Arnolfini Wedding is such an amazing painting. It still evokes curiosity and debate from scholars with regards of how it was painted and the symbolism portrayed. It's a shame however, that it suffers from some perspective flaws. Still, it adds to the character of the painting. Afterall, Jan van Eyck was one of the first people to start painting in oil. I made this visual to show some of the perspective lines since I couldn't find a good hi-res version on the internet. Enjoy!!

Jan van Eyck
Arnolfini Wedding (Portrait of Giovanni Arnolfini and his Wife)
Oil on oak panel of 3 vertical boards
32.4 in × 23.6 in
National Gallery, London

Thursday, February 11, 2010

Self-Portraits by Pablo Picasso

Here's a neat little montage I created of Self-Portraits by Picasso throughout the years. It's interesting to note his versatility as an artist of Realism and Abstraction!

Wednesday, February 10, 2010

Detail of globe, The Ambassadors by Hans Holbein The Younger

The Ambassadors
Hans Holbein The Younger
Oil and tempera on panel
National Gallery, London, U.K.

Tuesday, February 2, 2010

Real Life Van Gogh

Is this what Van Gogh really would've looked like? If it is...then I'm a little freaked out!!! His face has been burned onto my brain! He looks a little too intense for my liking.

Anywho, I found this image on some random blog. They based the image on one of his most famous self-portraits...aptly tited Self-Portrait. Unfortunately, no photos exist of Van Gogh after his teens, so nobody really knows what he looked like as a man.

Wednesday, January 13, 2010

Kids these days...

As many of you know, I've been painting alot of toys lately.

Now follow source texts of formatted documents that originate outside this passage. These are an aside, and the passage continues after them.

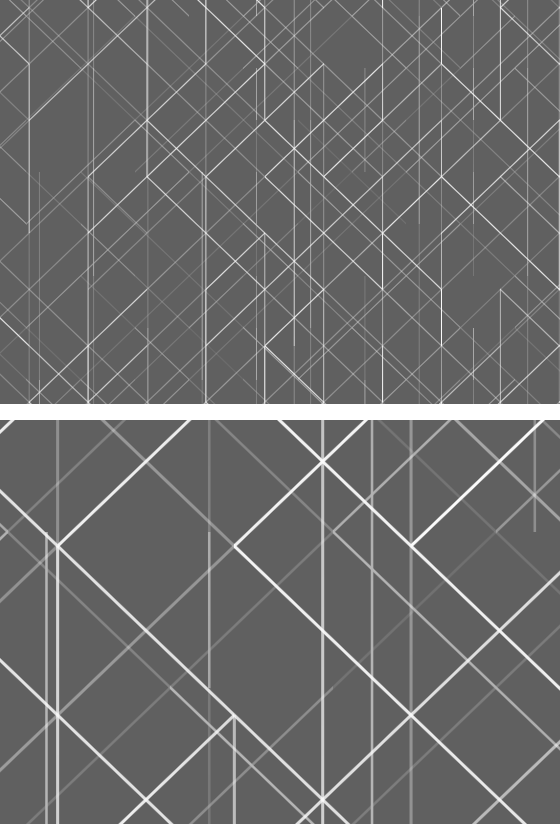
Top: the whole. Bottom: its middle third, enlarged.
Write a Shadertoy shader that draws this background.

```glsl
// Fine white lines on grey: two overlaid lattices of verticals and slanted strands.

// All lengths are fractions of the canvas height.
const vec3  GROUND = vec3(0.378);
const vec3  INK = vec3(0.98);
const float SLOPE = 0.957;                    // rise over run of the slanted lines
const float BOLD_SPACING = 0.1458;            // column distance of the strong lattice
const float FINE_SPACING = 0.1343;            // column distance of the faint lattice
const vec2  BOLD_NODE = vec2(0.0722, 0.7022);
const vec2  FINE_NODE = vec2(0.3340, 0.9600);
const float FINE_COLUMN = 0.0975;
const float BOLD_WIDTH = 0.0025;
const float FINE_WIDTH = 0.0021;
const float BOLD_STRENGTH = 1.0;
const float FINE_STRENGTH = 0.55;
const float MINOR_STRENGTH = 0.75;            // half-way lines against main lines
const float RUN_PRESENCE = 0.88;              // share of runs that are drawn
const float MINOR_COLUMNS = 0.10;             // share of half-way columns in use
const float BOLD_MINOR = 0.85;                // share of half-way slanted lines in use
const float FINE_MINOR = 0.50;
const vec2  EVEN_STEP = vec2(0.7549, 0.5698); // spreads values evenly over lines and runs

// Integer hash of three cell numbers to 0..1
float hash(int a, int b, int c) {
    uint h = uint(a) * 1597334677u ^ uint(b) * 3812015801u ^ uint(c) * 2798796415u;
    h = (h ^ (h >> 16)) * 2246822519u;
    h = (h ^ (h >> 13)) * 3266489917u;
    h ^= h >> 16;
    return float(h >> 8) / 16777216.0;
}

// Pixel coverage of a line, exact even when it is thinner than a pixel
float coverage(float dist, float width, float pixel) {
    return clamp((0.5 * (width + pixel) - dist) / pixel, 0.0, min(1.0, width / pixel));
}

// Parallel lines at whole values of 'across'; odd ones are minor.
// Each line is cut at whole values of 'along' into runs of varied brightness.
float strands(float across, float along, float gap, float width, float pixel,
              float minorShare, int seed) {
    int line = int(round(across));
    bool minor = (line & 1) == 1;
    float start = hash(0, 0, seed);
    if (minor && fract(start + 0.618 * float(line >> 1)) > minorShare) return 0.0;

    float runLength = 1.0 + floor(4.0 * hash(line, 1, seed));
    float shift = floor(runLength * hash(line, 2, seed));
    float position = (along + shift) / runLength;
    float run = floor(position);
    int key = line * 64 + int(run);
    if (hash(key, 3, seed) > RUN_PRESENCE) return 0.0;

    // Many dim runs, few bright ones; brightness drifts gently within a run
    float rank = fract(start + dot(EVEN_STEP, vec2(line, run)));
    float level = mix(0.25, 1.3, pow(rank, 1.3)) * (minor ? MINOR_STRENGTH : 1.0);
    float drift = mix(0.75, 1.15, hash(key, 5, seed));
    float tone = clamp(level * mix(1.0, drift, fract(position)), 0.0, 1.0);
    float dist = abs(across - float(line)) * gap;
    return tone * coverage(dist, width, pixel);
}

// Overlay light on light without exceeding full brightness
float over(float base, float added) {
    return 1.0 - (1.0 - base) * (1.0 - added);
}

// Verticals plus both slanted families of one lattice
float lattice(vec2 p, vec2 node, float column, float spacing, float width,
              float minorShare, float pixel, int seed) {
    float rise = spacing * SLOPE;
    float lean = inversesqrt(1.0 + SLOPE * SLOPE);
    vec2 cell = (p - node) / vec2(spacing, rise);

    float light = strands(2.0 * (p.x - column) / spacing, cell.y, 0.5 * spacing,
                          width, pixel, MINOR_COLUMNS, seed);
    for (int side = -1; side <= 1; side += 2) {
        float slanted = strands(cell.y + float(side) * cell.x, cell.x, rise * lean,
                                width, 1.2 * pixel, minorShare, seed + 10 + side);
        light = over(light, slanted);
    }
    return light;
}

void mainImage(out vec4 fragColor, in vec2 fragCoord) {
    float pixel = 1.0 / iResolution.y;
    vec2 p = fragCoord * pixel;

    float bold = BOLD_STRENGTH * lattice(p, BOLD_NODE, BOLD_NODE.x, BOLD_SPACING,
                                         BOLD_WIDTH, BOLD_MINOR, pixel, 17);
    float fine = FINE_STRENGTH * lattice(p, FINE_NODE, FINE_COLUMN, FINE_SPACING,
                                         FINE_WIDTH, FINE_MINOR, pixel, 53);

    fragColor = vec4(mix(GROUND, INK, over(bold, fine)), 1.0);
}
```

They are so fun and revitalizing. There's something about toys, unlike any other objects, that captivate people. The toy paintings evoke memories and emotions. I want to make people feel good about what I paint....So in my daily cruising around on the intranets I found this amazing William Merrit Chase toy painting on an art history blog website of some girls playing with a ring toss! I'd never seen the painting before.

It's really interesting to note what kept kids entertained in the 1800s...and then what it takes to keep a kid entertained in the 2000s!! To the later; quite a bit! Kids now have playstations, and ipods, and youtube, and amazing interactive, sound making, light emitting doodads. My little nephew has amassed probably the equivalent of half a toysrus store worth of toys. Even I had quite a bit of fun things to play with growing up. But think about all those poor souls who lived before the 20th century who had all but a circle with a stick to play with...

William Merritt Chase
Ring Toss
Oil on canvas
40 3/8 x 35 1/8 in. (102.6 x 89.2 cm).
Collection of Marie and Hugh Halff

Explosion in a shingle factory!! Nude Descending a Staircase, No. II (hi-res)

Marcel Duchamp
Nude Descending a Staircase, No. II
oil on canvas
57 7/8 x 35 1/2 in
Philadelphia Museum of Art